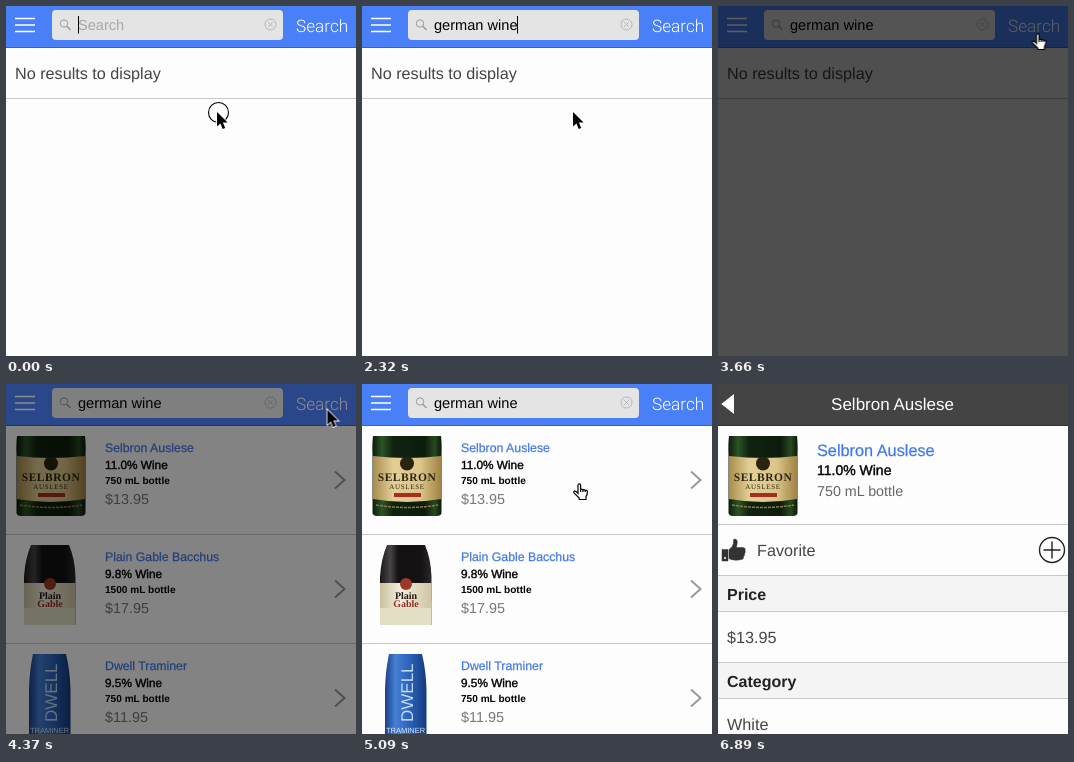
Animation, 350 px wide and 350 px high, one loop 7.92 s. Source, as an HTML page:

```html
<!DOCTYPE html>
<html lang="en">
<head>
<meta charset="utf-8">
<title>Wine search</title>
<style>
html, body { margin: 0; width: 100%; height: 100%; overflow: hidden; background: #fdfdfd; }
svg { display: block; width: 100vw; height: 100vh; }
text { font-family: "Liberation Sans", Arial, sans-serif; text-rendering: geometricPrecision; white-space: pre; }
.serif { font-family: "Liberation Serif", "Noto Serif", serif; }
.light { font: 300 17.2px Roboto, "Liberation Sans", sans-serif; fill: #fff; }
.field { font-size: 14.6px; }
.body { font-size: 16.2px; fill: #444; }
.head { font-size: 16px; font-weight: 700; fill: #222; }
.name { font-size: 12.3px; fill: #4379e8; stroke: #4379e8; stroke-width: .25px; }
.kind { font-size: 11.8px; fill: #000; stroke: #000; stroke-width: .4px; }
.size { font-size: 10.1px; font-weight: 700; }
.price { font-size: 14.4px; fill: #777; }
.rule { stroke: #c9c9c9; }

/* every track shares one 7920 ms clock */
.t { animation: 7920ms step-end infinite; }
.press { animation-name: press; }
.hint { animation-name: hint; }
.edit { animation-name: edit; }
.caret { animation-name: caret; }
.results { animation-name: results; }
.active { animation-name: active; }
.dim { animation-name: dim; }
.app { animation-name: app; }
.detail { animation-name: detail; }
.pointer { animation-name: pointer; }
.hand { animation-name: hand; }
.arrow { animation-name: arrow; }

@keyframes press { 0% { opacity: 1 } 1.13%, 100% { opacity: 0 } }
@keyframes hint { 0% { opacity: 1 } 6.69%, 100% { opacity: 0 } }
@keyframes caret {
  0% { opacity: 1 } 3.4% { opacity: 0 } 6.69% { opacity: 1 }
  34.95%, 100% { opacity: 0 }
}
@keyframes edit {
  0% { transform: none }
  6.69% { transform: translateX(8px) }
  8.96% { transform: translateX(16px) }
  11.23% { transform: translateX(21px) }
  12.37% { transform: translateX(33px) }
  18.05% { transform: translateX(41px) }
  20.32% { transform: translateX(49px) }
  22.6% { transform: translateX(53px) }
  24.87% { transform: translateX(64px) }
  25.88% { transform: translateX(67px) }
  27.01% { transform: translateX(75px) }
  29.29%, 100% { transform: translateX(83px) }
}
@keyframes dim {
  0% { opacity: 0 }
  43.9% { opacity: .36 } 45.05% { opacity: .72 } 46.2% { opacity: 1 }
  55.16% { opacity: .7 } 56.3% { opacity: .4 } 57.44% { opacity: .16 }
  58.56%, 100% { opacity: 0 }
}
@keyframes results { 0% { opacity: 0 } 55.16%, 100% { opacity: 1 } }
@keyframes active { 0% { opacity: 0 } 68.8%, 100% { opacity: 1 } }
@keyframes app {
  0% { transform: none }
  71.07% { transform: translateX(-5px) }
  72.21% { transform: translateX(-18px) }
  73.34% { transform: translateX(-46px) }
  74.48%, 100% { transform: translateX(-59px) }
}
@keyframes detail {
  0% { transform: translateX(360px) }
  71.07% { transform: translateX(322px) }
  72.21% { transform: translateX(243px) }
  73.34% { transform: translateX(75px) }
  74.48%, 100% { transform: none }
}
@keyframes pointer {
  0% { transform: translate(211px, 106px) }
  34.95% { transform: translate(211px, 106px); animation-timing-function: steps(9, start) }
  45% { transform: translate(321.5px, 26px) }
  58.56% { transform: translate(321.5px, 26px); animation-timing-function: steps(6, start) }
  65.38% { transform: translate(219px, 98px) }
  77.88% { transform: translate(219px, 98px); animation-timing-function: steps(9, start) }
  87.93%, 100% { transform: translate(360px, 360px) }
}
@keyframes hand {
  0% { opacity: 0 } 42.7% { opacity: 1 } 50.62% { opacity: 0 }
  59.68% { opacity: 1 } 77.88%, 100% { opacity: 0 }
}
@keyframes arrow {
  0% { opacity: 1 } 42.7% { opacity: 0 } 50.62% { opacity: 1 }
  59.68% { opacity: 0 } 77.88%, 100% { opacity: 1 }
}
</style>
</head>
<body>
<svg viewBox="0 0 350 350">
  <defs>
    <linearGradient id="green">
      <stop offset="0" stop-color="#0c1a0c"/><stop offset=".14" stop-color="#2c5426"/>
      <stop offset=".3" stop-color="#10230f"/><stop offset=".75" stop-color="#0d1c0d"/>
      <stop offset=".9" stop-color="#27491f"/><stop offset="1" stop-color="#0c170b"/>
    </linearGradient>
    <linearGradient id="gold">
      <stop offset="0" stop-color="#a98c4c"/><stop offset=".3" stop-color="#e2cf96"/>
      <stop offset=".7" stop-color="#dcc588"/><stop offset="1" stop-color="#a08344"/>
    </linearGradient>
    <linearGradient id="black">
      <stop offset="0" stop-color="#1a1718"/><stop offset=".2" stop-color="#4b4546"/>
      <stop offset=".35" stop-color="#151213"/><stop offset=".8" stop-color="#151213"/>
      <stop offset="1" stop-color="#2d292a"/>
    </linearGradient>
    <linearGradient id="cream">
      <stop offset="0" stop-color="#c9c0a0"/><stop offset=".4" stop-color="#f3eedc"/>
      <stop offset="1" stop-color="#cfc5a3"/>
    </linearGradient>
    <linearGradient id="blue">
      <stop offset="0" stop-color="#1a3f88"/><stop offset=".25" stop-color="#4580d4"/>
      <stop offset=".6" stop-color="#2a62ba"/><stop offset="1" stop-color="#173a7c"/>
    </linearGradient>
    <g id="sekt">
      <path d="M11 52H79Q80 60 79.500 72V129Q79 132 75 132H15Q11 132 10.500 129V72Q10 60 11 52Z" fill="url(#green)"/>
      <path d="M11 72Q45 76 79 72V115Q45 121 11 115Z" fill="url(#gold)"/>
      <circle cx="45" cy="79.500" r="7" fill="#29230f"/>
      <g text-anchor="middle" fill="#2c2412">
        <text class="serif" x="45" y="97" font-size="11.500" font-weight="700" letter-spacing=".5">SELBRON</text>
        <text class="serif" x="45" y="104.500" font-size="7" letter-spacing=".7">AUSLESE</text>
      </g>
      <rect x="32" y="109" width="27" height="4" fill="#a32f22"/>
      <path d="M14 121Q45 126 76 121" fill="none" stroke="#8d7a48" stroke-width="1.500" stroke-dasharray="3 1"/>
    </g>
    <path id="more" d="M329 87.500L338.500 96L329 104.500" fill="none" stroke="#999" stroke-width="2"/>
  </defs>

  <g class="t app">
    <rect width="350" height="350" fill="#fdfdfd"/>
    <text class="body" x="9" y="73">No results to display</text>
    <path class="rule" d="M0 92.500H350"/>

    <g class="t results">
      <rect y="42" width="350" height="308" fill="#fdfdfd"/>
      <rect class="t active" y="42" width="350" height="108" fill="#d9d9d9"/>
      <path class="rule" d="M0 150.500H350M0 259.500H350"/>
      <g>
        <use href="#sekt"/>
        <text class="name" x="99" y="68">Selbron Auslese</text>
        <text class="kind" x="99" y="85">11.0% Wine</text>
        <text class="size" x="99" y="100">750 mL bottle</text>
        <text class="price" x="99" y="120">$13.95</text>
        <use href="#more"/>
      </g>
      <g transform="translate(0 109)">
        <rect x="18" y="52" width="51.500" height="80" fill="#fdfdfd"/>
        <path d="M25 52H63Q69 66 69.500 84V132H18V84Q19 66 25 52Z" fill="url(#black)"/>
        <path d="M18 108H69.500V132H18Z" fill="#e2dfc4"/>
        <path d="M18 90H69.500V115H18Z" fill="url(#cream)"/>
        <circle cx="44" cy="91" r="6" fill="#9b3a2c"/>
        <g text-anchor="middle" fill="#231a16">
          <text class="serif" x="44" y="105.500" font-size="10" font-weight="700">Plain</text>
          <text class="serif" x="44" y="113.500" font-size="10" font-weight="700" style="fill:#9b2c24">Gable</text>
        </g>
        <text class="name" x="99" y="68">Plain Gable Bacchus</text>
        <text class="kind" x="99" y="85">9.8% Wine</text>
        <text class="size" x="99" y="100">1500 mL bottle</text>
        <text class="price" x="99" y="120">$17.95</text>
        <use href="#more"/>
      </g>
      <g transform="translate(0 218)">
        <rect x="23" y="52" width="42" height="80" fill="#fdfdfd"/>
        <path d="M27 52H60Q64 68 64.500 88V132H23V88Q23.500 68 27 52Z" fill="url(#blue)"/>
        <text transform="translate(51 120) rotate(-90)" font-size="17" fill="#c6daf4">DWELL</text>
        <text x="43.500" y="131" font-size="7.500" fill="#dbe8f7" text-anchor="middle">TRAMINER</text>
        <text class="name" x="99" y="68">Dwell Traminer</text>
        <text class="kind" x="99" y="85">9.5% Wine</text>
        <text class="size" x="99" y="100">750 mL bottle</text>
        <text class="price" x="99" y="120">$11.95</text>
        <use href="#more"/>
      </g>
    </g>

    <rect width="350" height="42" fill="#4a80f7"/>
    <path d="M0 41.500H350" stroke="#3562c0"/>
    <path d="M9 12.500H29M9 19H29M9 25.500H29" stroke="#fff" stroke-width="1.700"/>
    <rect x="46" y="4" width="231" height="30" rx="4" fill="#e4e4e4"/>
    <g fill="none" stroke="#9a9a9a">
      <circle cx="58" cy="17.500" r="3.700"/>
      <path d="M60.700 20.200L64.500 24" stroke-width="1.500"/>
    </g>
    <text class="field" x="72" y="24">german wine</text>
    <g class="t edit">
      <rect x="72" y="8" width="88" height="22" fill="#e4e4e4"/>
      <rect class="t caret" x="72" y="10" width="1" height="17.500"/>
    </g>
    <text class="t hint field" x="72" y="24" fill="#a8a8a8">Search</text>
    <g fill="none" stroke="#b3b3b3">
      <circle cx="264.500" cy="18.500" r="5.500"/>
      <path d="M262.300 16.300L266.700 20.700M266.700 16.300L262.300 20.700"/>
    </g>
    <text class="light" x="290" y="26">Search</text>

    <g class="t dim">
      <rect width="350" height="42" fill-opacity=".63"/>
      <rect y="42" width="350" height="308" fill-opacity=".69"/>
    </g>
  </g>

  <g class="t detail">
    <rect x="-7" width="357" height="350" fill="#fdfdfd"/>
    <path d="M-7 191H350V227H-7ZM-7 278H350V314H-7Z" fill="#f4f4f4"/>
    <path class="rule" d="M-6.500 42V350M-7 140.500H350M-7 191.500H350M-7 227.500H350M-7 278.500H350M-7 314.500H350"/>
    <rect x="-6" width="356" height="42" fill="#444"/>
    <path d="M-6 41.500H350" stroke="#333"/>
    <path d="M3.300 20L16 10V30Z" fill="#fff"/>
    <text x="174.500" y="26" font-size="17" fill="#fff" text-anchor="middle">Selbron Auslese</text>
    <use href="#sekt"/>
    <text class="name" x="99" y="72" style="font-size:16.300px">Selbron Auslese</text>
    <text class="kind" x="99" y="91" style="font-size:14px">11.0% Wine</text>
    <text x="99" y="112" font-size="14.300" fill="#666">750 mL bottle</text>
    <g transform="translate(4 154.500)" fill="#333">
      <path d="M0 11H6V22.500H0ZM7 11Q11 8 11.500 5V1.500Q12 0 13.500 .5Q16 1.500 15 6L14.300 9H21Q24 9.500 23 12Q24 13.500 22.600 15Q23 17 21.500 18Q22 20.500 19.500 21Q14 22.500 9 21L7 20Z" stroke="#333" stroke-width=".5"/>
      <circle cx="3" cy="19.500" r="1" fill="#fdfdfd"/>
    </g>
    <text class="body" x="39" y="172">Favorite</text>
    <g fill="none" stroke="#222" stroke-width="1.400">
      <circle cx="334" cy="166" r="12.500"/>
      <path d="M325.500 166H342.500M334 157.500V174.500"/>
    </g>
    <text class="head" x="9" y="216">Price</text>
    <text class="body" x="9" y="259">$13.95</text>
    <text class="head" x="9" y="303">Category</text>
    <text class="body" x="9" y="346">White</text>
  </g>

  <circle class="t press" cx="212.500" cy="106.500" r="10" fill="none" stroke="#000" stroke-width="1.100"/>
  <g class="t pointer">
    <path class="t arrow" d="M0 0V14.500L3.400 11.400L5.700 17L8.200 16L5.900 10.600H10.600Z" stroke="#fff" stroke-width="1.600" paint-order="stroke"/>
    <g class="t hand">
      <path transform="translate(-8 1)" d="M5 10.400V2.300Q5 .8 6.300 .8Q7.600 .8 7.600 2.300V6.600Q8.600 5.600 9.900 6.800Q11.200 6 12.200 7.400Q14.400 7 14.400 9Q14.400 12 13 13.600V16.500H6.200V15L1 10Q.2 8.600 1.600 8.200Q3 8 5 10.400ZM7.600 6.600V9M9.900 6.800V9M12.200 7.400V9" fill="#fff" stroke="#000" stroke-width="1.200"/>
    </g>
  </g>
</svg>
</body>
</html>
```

--

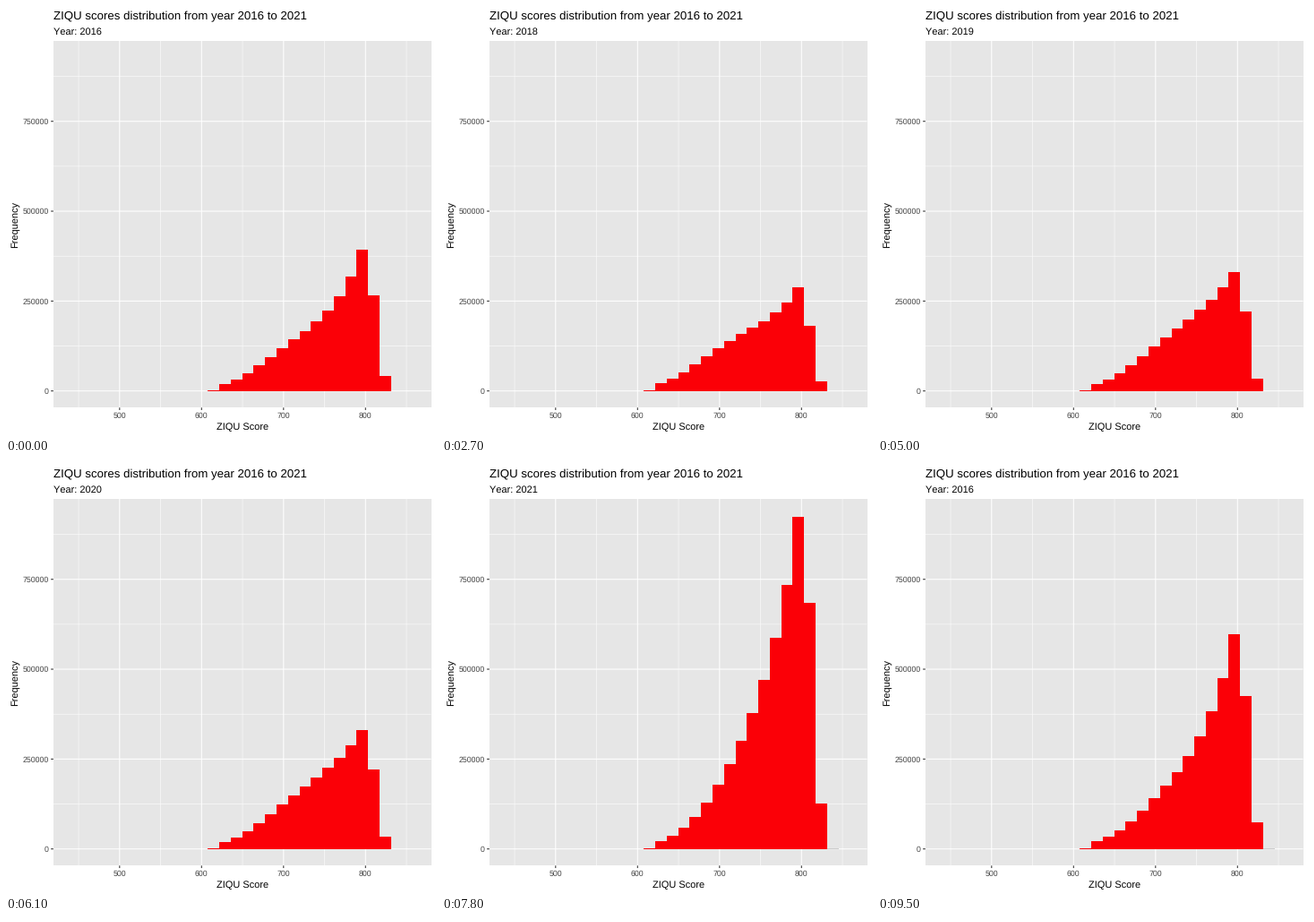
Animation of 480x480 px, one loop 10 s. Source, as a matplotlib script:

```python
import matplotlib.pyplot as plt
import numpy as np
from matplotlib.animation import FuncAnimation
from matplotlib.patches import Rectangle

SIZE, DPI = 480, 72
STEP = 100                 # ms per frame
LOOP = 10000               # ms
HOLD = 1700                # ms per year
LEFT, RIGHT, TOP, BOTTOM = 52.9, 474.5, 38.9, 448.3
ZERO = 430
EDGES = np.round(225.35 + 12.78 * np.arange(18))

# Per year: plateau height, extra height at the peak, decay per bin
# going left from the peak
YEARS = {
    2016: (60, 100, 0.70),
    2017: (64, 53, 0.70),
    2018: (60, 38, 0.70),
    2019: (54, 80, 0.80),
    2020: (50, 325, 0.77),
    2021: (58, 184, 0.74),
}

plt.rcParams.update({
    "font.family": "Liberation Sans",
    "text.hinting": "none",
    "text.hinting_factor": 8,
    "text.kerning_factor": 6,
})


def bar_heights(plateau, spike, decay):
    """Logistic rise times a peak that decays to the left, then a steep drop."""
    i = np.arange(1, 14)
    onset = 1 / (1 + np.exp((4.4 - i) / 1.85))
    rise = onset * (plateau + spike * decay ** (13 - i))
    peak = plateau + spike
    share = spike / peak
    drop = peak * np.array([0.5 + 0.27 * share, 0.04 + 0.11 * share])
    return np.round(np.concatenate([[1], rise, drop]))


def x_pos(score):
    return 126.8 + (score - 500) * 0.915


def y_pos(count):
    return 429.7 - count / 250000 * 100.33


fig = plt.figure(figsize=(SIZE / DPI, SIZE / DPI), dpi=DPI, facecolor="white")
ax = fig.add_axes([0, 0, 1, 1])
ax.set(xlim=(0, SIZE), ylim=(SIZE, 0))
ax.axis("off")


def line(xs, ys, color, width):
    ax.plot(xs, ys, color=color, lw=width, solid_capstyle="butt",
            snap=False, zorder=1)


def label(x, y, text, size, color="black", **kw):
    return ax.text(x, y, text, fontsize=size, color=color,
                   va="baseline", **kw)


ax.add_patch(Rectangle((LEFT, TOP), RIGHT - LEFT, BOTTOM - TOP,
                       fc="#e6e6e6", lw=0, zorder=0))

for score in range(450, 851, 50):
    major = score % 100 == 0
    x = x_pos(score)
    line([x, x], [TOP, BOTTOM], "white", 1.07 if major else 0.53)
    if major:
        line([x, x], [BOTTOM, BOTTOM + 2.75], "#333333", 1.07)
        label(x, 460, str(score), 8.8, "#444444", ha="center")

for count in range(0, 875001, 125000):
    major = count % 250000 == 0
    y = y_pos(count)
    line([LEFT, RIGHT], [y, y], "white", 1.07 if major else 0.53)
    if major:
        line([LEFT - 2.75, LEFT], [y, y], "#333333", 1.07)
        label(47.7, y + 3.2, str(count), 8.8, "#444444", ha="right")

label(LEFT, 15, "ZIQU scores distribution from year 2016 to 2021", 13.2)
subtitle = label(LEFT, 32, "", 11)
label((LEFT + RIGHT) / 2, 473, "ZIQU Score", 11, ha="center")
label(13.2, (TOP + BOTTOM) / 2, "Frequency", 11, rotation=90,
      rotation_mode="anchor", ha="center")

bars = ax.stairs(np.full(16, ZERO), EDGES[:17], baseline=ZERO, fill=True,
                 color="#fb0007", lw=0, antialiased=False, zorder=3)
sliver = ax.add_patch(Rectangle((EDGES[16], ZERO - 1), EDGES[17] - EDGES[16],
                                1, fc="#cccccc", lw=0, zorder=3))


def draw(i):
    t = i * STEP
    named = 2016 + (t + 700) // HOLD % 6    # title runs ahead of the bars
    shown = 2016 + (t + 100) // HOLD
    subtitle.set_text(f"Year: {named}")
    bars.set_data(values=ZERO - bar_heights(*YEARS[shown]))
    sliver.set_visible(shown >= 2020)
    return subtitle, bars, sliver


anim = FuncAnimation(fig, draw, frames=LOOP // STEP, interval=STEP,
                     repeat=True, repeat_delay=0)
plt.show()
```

Assignment — Check each line of the material for "body". Copy the ones that have it.

Answer to this exercise —
html, body { margin: 0; width: 100%; height: 100%; overflow: hidden; background: #fdfdfd; }
.body { font-size: 16.2px; fill: #444; }
<body>
    <text class="body" x="9" y="73">No results to display</text>
    <text class="body" x="39" y="172">Favorite</text>
    <text class="body" x="9" y="259">$13.95</text>
    <text class="body" x="9" y="346">White</text>
</body>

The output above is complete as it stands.